London, 8 Aug - To paraphrase the Henry Kissinger quote, the Iranian Regime is looking less like a nation and more like a cause, according to an expert in the Iranian Regime.
Jason Brodsky, the policy director of United against Nuclear Iran, wrote an op-ed for the Jerusalem Post in which he assessed that these next four years would prove crucial for the Iranian Regime and indeed, it is unlikely that it will remain intact.
As Iranian President Hassan Rouhani begins his second term, he faces an enormous backlash from the Iranian people, his fellow politicians, and the Supreme Leader Ali Khamenei.
The Iranian people, who are not in favour of the Regime and mostly stayed home in protest during the sham elections, oppose him for his human rights violations and his false promises of reform during his 2013 campaign.

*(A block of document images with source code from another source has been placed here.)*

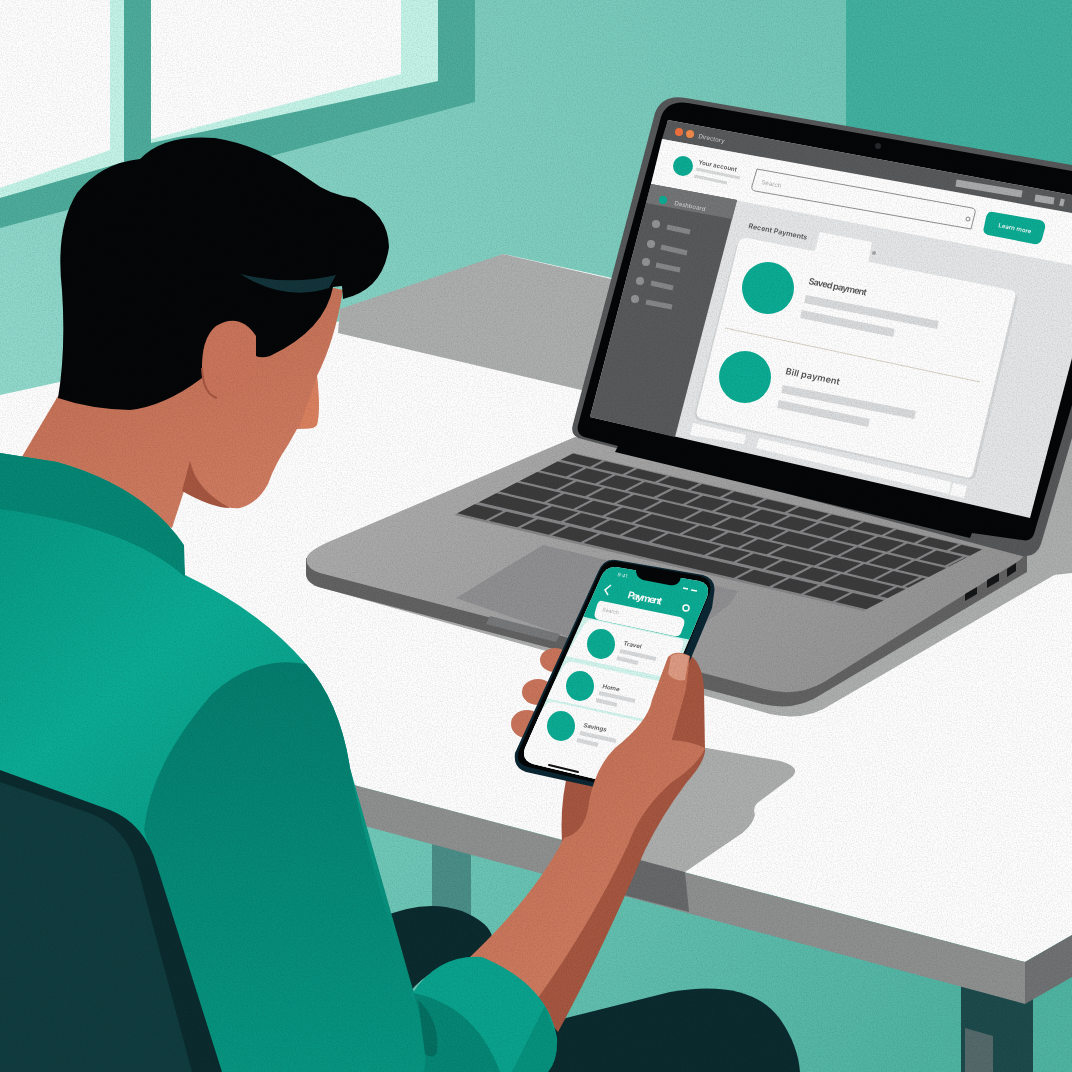
<!DOCTYPE html>
<html lang="en">
<head>
<meta charset="utf-8">
<title>Man at a desk with phone and laptop</title>
<style>
:root{
  --wall:#7fccbf; --wall-deep:#41b09f; --frame:#4dab9b; --mint:#c3f2e7;
  --white:#fdfdfd; --desk-shade:#acadad; --desk-edge:#8e8f8f;
  --skin:#c8745a; --skin-shade:#a55640; --ink:#050607;
  --shirt:#0aa28d; --shirt-shade:#068674; --navy:#0b2b2e; --chair:#113c3f;
  --metal:#a5a5a6; --metal-dark:#626263; --key:#3b3b3c; --panel:#58595a;
  --brand:#0cab93; --line:#d9dadb;
}
html,body{margin:0;padding:0;overflow:hidden}
svg{display:block;width:1072px;height:1072px}
text{font-family:Inter,sans-serif}
.wall{fill:url(#wallLight)} .wall-deep{fill:var(--wall-deep)} .frame{fill:var(--frame)} .mint{fill:var(--mint)}
.white{fill:var(--white)} .desk-shade{fill:var(--desk-shade)} .desk-edge{fill:var(--desk-edge)}
.skin{fill:var(--skin)} .skin-shade{fill:var(--skin-shade)} .ink{fill:var(--ink)}
.shirt{fill:var(--shirt)} .shirt-shade{fill:var(--shirt-shade)} .navy{fill:var(--navy)} .chair{fill:var(--chair)}
.metal{fill:url(#metalLight)} .metal-dark{fill:var(--metal-dark)} .panel{fill:var(--panel)}
.brand{fill:var(--brand)} .line{fill:var(--line)}
.bars{stroke:var(--line);fill:none}
.keys{stroke:var(--key);stroke-width:14.5;fill:none}
.label{fill:#555;font-weight:600}
.soft{fill:#a5a7a8}
</style>
</head>
<body>
<svg viewBox="0 0 1072 1072" role="img" aria-label="A man at a white desk holds a phone in front of an open laptop">
<defs>
  <linearGradient id="wallLight" x1="0" y1="0.5" x2="1" y2="0"><stop offset="0" stop-color="#92d9cc"/><stop offset="1" stop-color="#6bc2b3"/></linearGradient>
  <linearGradient id="metalLight" x1="0" y1="0" x2="1" y2="0.4"><stop offset="0" stop-color="#aeaeaf"/><stop offset="1" stop-color="#949495"/></linearGradient>
  <linearGradient id="shirtLight" x1="0" y1="0" x2="0.6" y2="1"><stop offset="0" stop-color="#069480"/><stop offset="0.4" stop-color="#0cab94"/><stop offset="1" stop-color="#078c79"/></linearGradient>
  <linearGradient id="sleeveLight" x1="0" y1="0" x2="0" y2="1"><stop offset="0" stop-color="#057c6d"/><stop offset="1" stop-color="#079580"/></linearGradient>
  <linearGradient id="skinLight" x1="0" y1="0" x2="0.5" y2="1"><stop offset="0" stop-color="#bd6b51"/><stop offset="1" stop-color="#ce7b60"/></linearGradient>
  <linearGradient id="floorLight" x1="0" y1="0" x2="1" y2="0.3"><stop offset="0" stop-color="#74cabb"/><stop offset="1" stop-color="#4fb3a2"/></linearGradient>
  <filter id="grainTexture" x="0" y="0" width="100%" height="100%"><feTurbulence type="fractalNoise" baseFrequency="0.8" numOctaves="2" seed="4"/><feColorMatrix values="0 0 0 0 0  0 0 0 0 0  0 0 0 0 0  0.9 0 0 0 -0.35"/></filter>
  <clipPath id="phoneGlass"><path id="phoneGlassShape" d="M616 567L699 581Q711 584 707 597L632 775Q626 786 612 783L533 764Q521 760 525 748L601 577Q606 566 616 567Z"/></clipPath>
  <g id="phoneCard">
    <path class="white" d="M8 -24L94 -5Q99 -3 97 2L83 34L-20 12L-2 -19Q2 -25 8 -24Z"/>
    <ellipse class="brand" cx="15" cy="0" rx="14" ry="15"/>
    <path class="bars" stroke-width="4" d="M34 7L70 15M31 14L52 19"/>
  </g>
</defs>

<g id="room">
  <rect class="wall" width="1072" height="1072"/>
  <rect class="wall-deep" x="846" width="226" height="220"/>
  <g id="window">
    <path class="frame" d="M0 0H475V102L0 228Z"/>
    <path class="mint" d="M0 0H124V162L0 198Z"/>
    <path class="white" d="M0 0H110V150L0 188Z"/>
    <path class="mint" d="M151 0H438V81L151 143Z"/>
    <path class="white" d="M151 0H401V74L151 139Z"/>
  </g>
  <path fill="url(#floorLight)" d="M340 760H1072V1072H340Z"/>
</g>

<g id="desk">
  <path fill="#4a8d87" d="M432 840L471 850V935H432Z"/>
  <path fill="#1d4a4c" d="M961 980H1033V1072H961Z"/>
  <path fill="#55696a" d="M965 1028L993 1036V1072H965Z"/>
  <path class="white" d="M0 395L345 320L503 254L1072 380V935L1025 962L354 785L0 740Z"/>
  <path class="desk-shade" d="M338 333L340 309L503 254L620 281L590 392Z"/>
  <path class="desk-shade" d="M1072 420V573L1054 575L1020 545Z"/>
  <path class="desk-edge" d="M350 784L1025 962V1004L350 822Z"/>
  <path fill="#6f7172" d="M1025 962L1072 935V977L1025 1004Z"/>
  <path class="desk-shade" d="M690 745L780 761Q802 767 792 777L760 801Q752 806 755 815Q752 828 735 838L685 872L630 858Z"/>
  <path fill="#666869" d="M640 860L685 872L689 912L620 894Z"/>
</g>

<g id="laptop">
  <path class="desk-shade" d="M312 585L770 714Q806 722 832 704L1056 574L1025 548Z"/>
  <path class="metal-dark" d="M306 558V575Q307 584 322 588L762 704Q796 712 822 694L1027 572V545Z"/>
  <path class="metal" d="M575 437L1023 540Q1032 548 1020 560L824 682Q797 698 764 689L320 573Q304 568 307 557Q309 551 326 543Z"/>
  <path fill="#77787a" d="M490 616L560 634L556 642L486 624Z"/>
  <path fill="#8f8f91" d="M543 545L738 591L730 604L650 665L456 598Z"/>
  <g fill="#151617"><path d="M965 594L977 587V594L965 601Z"/><path d="M987 580L999 573V581L987 588Z"/><path d="M1007 569L1016 563V571L1007 577Z"/></g>
  <g id="keyboard" transform="matrix(4.05 .95 -1.2 .62 574 453)">
    <rect width="101" height="100" fill="#858587"/>
    <path class="keys" style="stroke-width:10" stroke-dasharray="7.2 .8" d="M0 6H101"/>
    <path class="keys" stroke-dasharray="6.4 .8" d="M0 21H101"/>
    <path class="keys" stroke-dasharray="9 .8 6.3 .8 6.3 .8 6.3 .8" d="M0 38H101"/>
    <path class="keys" stroke-dasharray="11 .8 6.4 .8 6.4 .8 6.4 .8" d="M0 55H101"/>
    <path class="keys" stroke-dasharray="13 .8 6.4 .8 6.4 .8 6.4 .8 6.4 .8" d="M0 72H101"/>
    <path class="keys" stroke-dasharray="7 .8 7 .8 7 .8 7 .8 37 .8 8 .8 7 .8 7 .8 8 10" d="M0 90H101"/>
  </g>
  <g id="lid">
    <path fill="#565758" d="M655 113Q662 94 686 98L1072 165V438L1041 544Q1036 558 1022 556L578 438Q570 434 573 424Z"/>
    <path class="ink" d="M661 117Q667 100 688 103L1072 171V405L1034 534Q1031 542 1022 540L972 533L970 538L615 452L618 446L584 437Q576 434 578 425Z"/>
    <circle cx="878" cy="146" r="3" fill="#26282b"/>
  </g>
  <g id="browser">
    <path fill="#e3e5e6" d="M668 120L1072 195V358L1030 518L590 417Z"/>
    <path class="panel" d="M668 120L1072 195V215L662 139Z"/>
    <circle cx="679" cy="132" r="4" fill="#f0713d"/><circle cx="690" cy="134" r="4" fill="#f08a4a"/>
    <text transform="matrix(1 .2 -.25 .97 698 138)" font-size="6" fill="#ddd">Directory</text>
    <path stroke="#a9aaab" stroke-width="7" d="M956 183L1022 194M1035 198L1054 201M1060 202L1064 203"/>
    <path class="white" d="M662 139L1072 213V265L651 184Z"/>
    <circle class="brand" cx="683" cy="166" r="10"/>
    <text class="label" transform="matrix(1 .2 -.25 .97 698 164)" font-size="6">Your account</text>
    <path class="bars" stroke-width="3" d="M696 169L740 178M694 176L727 183"/>
    <path class="white" stroke="#8e9091" d="M757 169L972 208Q976 209 975 213L971 229L755 191Q751 190 752 186Z"/>
    <text class="soft" transform="matrix(1 .2 -.25 .97 761 184)" font-size="6">Search</text>
    <circle cx="968" cy="219" r="2" fill="none" stroke="#888"/>
    <path class="brand" d="M993 212L1040 220Q1046 222 1045 228L1042 239Q1040 245 1034 244L988 235Q982 233 984 227L986 217Q988 211 993 212Z"/>
    <text transform="matrix(1 .2 -.25 .97 998 227)" font-size="6" font-weight="600" fill="#fff">Learn more</text>
    <g id="sidebar">
      <path class="panel" d="M651 184L737 200L675 437L590 417Z"/>
      <path fill="#737475" d="M651 184L737 200L732 219L646 203Z"/>
      <circle class="brand" cx="663" cy="200" r="4"/>
      <text transform="matrix(1 .2 -.25 .97 674 205)" font-size="6" fill="#ddd">Dashboard</text>
      <g fill="#929394"><circle cx="656" cy="224" r="4"/><circle cx="651" cy="244" r="4"/><circle cx="646" cy="262" r="4"/><circle cx="640" cy="281" r="4"/><circle cx="635" cy="299" r="4"/></g>
      <path stroke="#868788" stroke-width="5" d="M667 227L690 232M661 247L687 253M656 265L680 270M651 283L673 288M646 302L672 307"/>
    </g>
    <text class="label" transform="matrix(1 .2 -.25 .97 748 228)" font-size="7">Recent Payments</text>
    <path fill="#d4d6d7" d="M745 241L1013 293Q1019 295 1017 301L976 474Q974 481 967 479L700 421Q693 418 695 411L736 247Q738 240 745 241Z"/>
    <path class="white" d="M747 238L1011 290Q1017 292 1015 298L973 473Q971 479 965 477L702 419Q695 417 697 410L738 244Q740 237 747 238Z"/>
    <path class="white" d="M820 232L872 242L868 264L814 253Z"/>
    <circle cx="874" cy="253" r="2" class="soft"/>
    <path stroke="#d8d3c5" d="M725 328L980 382"/>
    <circle class="brand" cx="768" cy="288" r="26"/>
    <circle class="brand" cx="745" cy="377" r="26"/>
    <text class="label" transform="matrix(1 .2 -.25 .97 808 284)" font-size="9" textLength="58">Saved payment</text>
    <text class="label" transform="matrix(1 .2 -.25 .97 785 374)" font-size="9" textLength="54">Bill payment</text>
    <path class="bars" stroke-width="8" d="M805 299L938 325M801 314L894 333M782 389L915 415M778 404L869 423"/>
    <path class="white" d="M693 423L746 435L744 444L690 435ZM759 438L951 482L949 494L756 448ZM953 483L967 486L964 498L950 495Z"/>
  </g>
</g>

<g id="trousers" class="navy">
  <path d="M380 918Q425 898 462 911Q490 923 492 937L470 960Q430 966 410 992Z"/>
  <path d="M540 1036L566 1018L670 992Q750 978 780 1019Q798 1045 800 1072H540Z"/>
</g>

<g id="hand">
  <g class="skin"><ellipse cx="555" cy="660" rx="15" ry="12"/><ellipse cx="538" cy="692" rx="16" ry="13"/><ellipse cx="527" cy="724" rx="16" ry="14"/></g>
  <path class="skin-shade" d="M566 780L610 790L600 826L562 842Q560 810 566 780Z"/>
  <path class="skin-shade" d="M690 655Q703 664 704 690L705 752Q703 764 687 782Q662 815 645 850Q600 955 558 1032L520 985L590 850L660 740Z"/>
</g>

<g id="phone">
  <path fill="#0b2733" d="M616 560L703 575Q717 579 714 594L712 608L640 780Q633 794 617 792L526 772Q513 768 515 753L598 572Q604 558 616 560Z"/>
  <path class="ink" d="M615 561L700 576Q713 579 710 592L634 776Q628 789 614 787L528 767Q514 763 519 750L599 573Q604 560 615 561Z"/>
  <g clip-path="url(#phoneGlass)">
    <path class="white" d="M500 550H730V800H500Z"/>
    <path class="mint" d="M585 600L720 628L640 800L500 765Z" opacity=".75"/>
    <path class="white" d="M540 712L650 737L620 800L505 770Z"/>
    <path class="brand" d="M590 550H730L691 640L580 616Z"/>
    <path class="white" d="M602 601L680 617Q686 619 684 625L681 633Q679 637 674 636L599 620Q593 618 595 612L597 605Q599 600 602 601Z"/>
    <use href="#phoneCard" x="586" y="644"/>
    <use href="#phoneCard" x="565" y="686"/>
    <use href="#phoneCard" x="546" y="726"/>
  </g>
  <path class="ink" d="M636 568L681 577Q679 587 669 585L643 580Q635 577 636 568Z"/>
  <g fill="#fff"><text transform="matrix(1 .2 -.3 .95 617 576)" font-size="5">9:41</text><text transform="matrix(1 .2 -.3 .95 627 598)" font-size="10" font-weight="700" textLength="34">Payment</text></g>
  <path fill="none" stroke="#fff" stroke-width="1.5" d="M611 585L605 590L608 595M683 588L688 589M691 590L697 591"/>
  <circle cx="686" cy="608" r="3" fill="none" stroke="#fff" stroke-width="1.5"/>
  <text class="soft" transform="matrix(1 .2 -.3 .95 602 611)" font-size="5">Search</text>
  <g class="label" font-size="6">
    <text transform="matrix(1 .2 -.3 .95 623 645)">Travel</text>
    <text transform="matrix(1 .2 -.3 .95 602 688)">Home</text>
    <text transform="matrix(1 .2 -.3 .95 583 727)">Savings</text>
  </g>
  <path stroke="#111" stroke-width="2" stroke-linecap="round" d="M549 765L578 772"/>
</g>

<g id="arm">
  <path fill="url(#skinLight)" d="M668 657Q676 649 690 656L686 690L672 740Q690 741 705 748Q698 765 672 782Q640 810 628 845Q590 925 538 998L470 957Q535 895 564 838Q586 832 589 802Q595 768 615 748Q648 722 652 700Z"/>
  <path fill="#dc9a82" d="M671 656Q677 651 689 656L685 680Q675 682 668 674Z"/>
  <path class="skin-shade" d="M690 657L686 690L672 740L681 732L686 700Z"/>
</g>

<g id="man">
  <path fill="url(#skinLight)" d="M58 396L20 460L172 528L184 491Q222 510 240 508Q258 503 268 484Q275 464 288 445L297 429L313 428Q320 418 317 376Q335 340 343 290L250 270L120 370Z"/>
  <path fill="#d9805f" d="M317 376Q321 410 317 425Q314 430 299 428Q307 405 317 376Z"/>
  <path class="skin-shade" d="M190 461Q196 490 230 508Q212 508 182 491Z"/>
  <path class="ink" d="M58 398Q66 350 62 290Q55 228 77 193Q101 163 140 159Q164 134 215 138Q264 146 310 180Q329 195 355 198Q388 214 389 247Q383 290 343 299L342 286L333 287Q325 330 270 356Q260 359 254 355L240 330L202 378Q165 406 130 410Q90 409 58 398Z"/>
  <path fill="#12343a" d="M240 274Q290 286 336 275L329 288Q285 302 240 274Z"/>
  <path class="skin" d="M256 358V336Q240 312 216 326Q201 338 202 372Q204 395 217 398L250 390Z"/>
  <path fill="none" stroke="#a55640" stroke-width="2" d="M202 368Q203 394 217 398"/>
  <path fill="url(#shirtLight)" d="M0 453L57 462Q140 485 182 543L185 575Q262 612 306 664Q340 702 350 768L413 990L440 1072H0Z"/>
  <path class="shirt-shade" d="M0 453L57 462Q145 487 184 545L185 577Q130 527 0 509Z"/>
  <path fill="url(#sleeveLight)" d="M144 830Q150 765 212 694Q255 655 306 664Q340 702 350 768Q375 890 413 990L442 1072H215Z"/>
  <path class="shirt" d="M412 994Q438 954 482 957Q548 985 557 1038Q558 1060 548 1072H425Q438 1040 412 994Z"/>
  <path class="shirt-shade" d="M413 993Q475 1005 500 1072H424Q430 1040 413 993Z"/>
  <path fill="#056f62" d="M418 1000Q440 1020 437 1052Q433 1060 425 1054Z"/>
  <path class="shirt-shade" d="M557 1038Q558 1060 548 1072H512Q530 1035 545 1006Z" opacity=".6"/>
</g>

<g id="chair">
  <path class="navy" d="M0 770L110 810Q145 824 157 866L222 1072H0Z"/>
  <path class="chair" d="M0 782L92 814Q126 828 137 866L192 1072H0Z"/>
</g>

<rect id="grain" width="1072" height="1072" filter="url(#grainTexture)" opacity=".22"/>
</svg>
</body>
</html>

Brodsky wrote: “Rouhani will also find it difficult to deliver on his promises of reform… That’s not to mention his pledge to end the house arrests of former presidential candidates Mousavi and Mehdi Karroubi, and his call to drain the swamp of corruption in the judiciary.”
Some will argue that Rouhani’s ability to make good on those promises would have been stifled by Khamenei, but we must remember that there are no real moderates in the Regime and Rouhani knew that he wouldn’t be able to make these reforms when he promised them. After all, Khamenei has been doing the same thing to every president who promised reform since he took office in 1989.
Brodsky said: “Under the hydra-headed power structure of the Islamic Republic, it is the supreme leader – and not the president – who has veto power capable of freezing any government in its tracks. Iranians were reminded of this dynamic this summer when the supreme leader encouraged his supporters to “fire at will” any perceived enemy of the state – a not so subtle warning to the Rouhani administration.”
Rouhani’s fellow politicians wish to see him fall before the death of Khamenei, because if they can take the presidency, they have a better chance of taking the position of Supreme Leader which brings unrivalled power.
Brodsky wrote: “Rouhani remains hamstrung by the realities of a fifth column of deep staters who have a vested interest in his failure… That’s on top of Rouhani’s war of words with the judiciary chief – accusing him of irregularities with state funds – and the retaliation with the arrest of the president’s brother, Hossein Fereydoun, on charges of financial malfeasance.”
And Khamenei doesn’t want Rouhani to become the next Supreme Leader, which is why he tried to rig the election in favour of his close ally Ebrahim Raisi; who sent 30,000 political prisoners to their deaths in 1988 alone.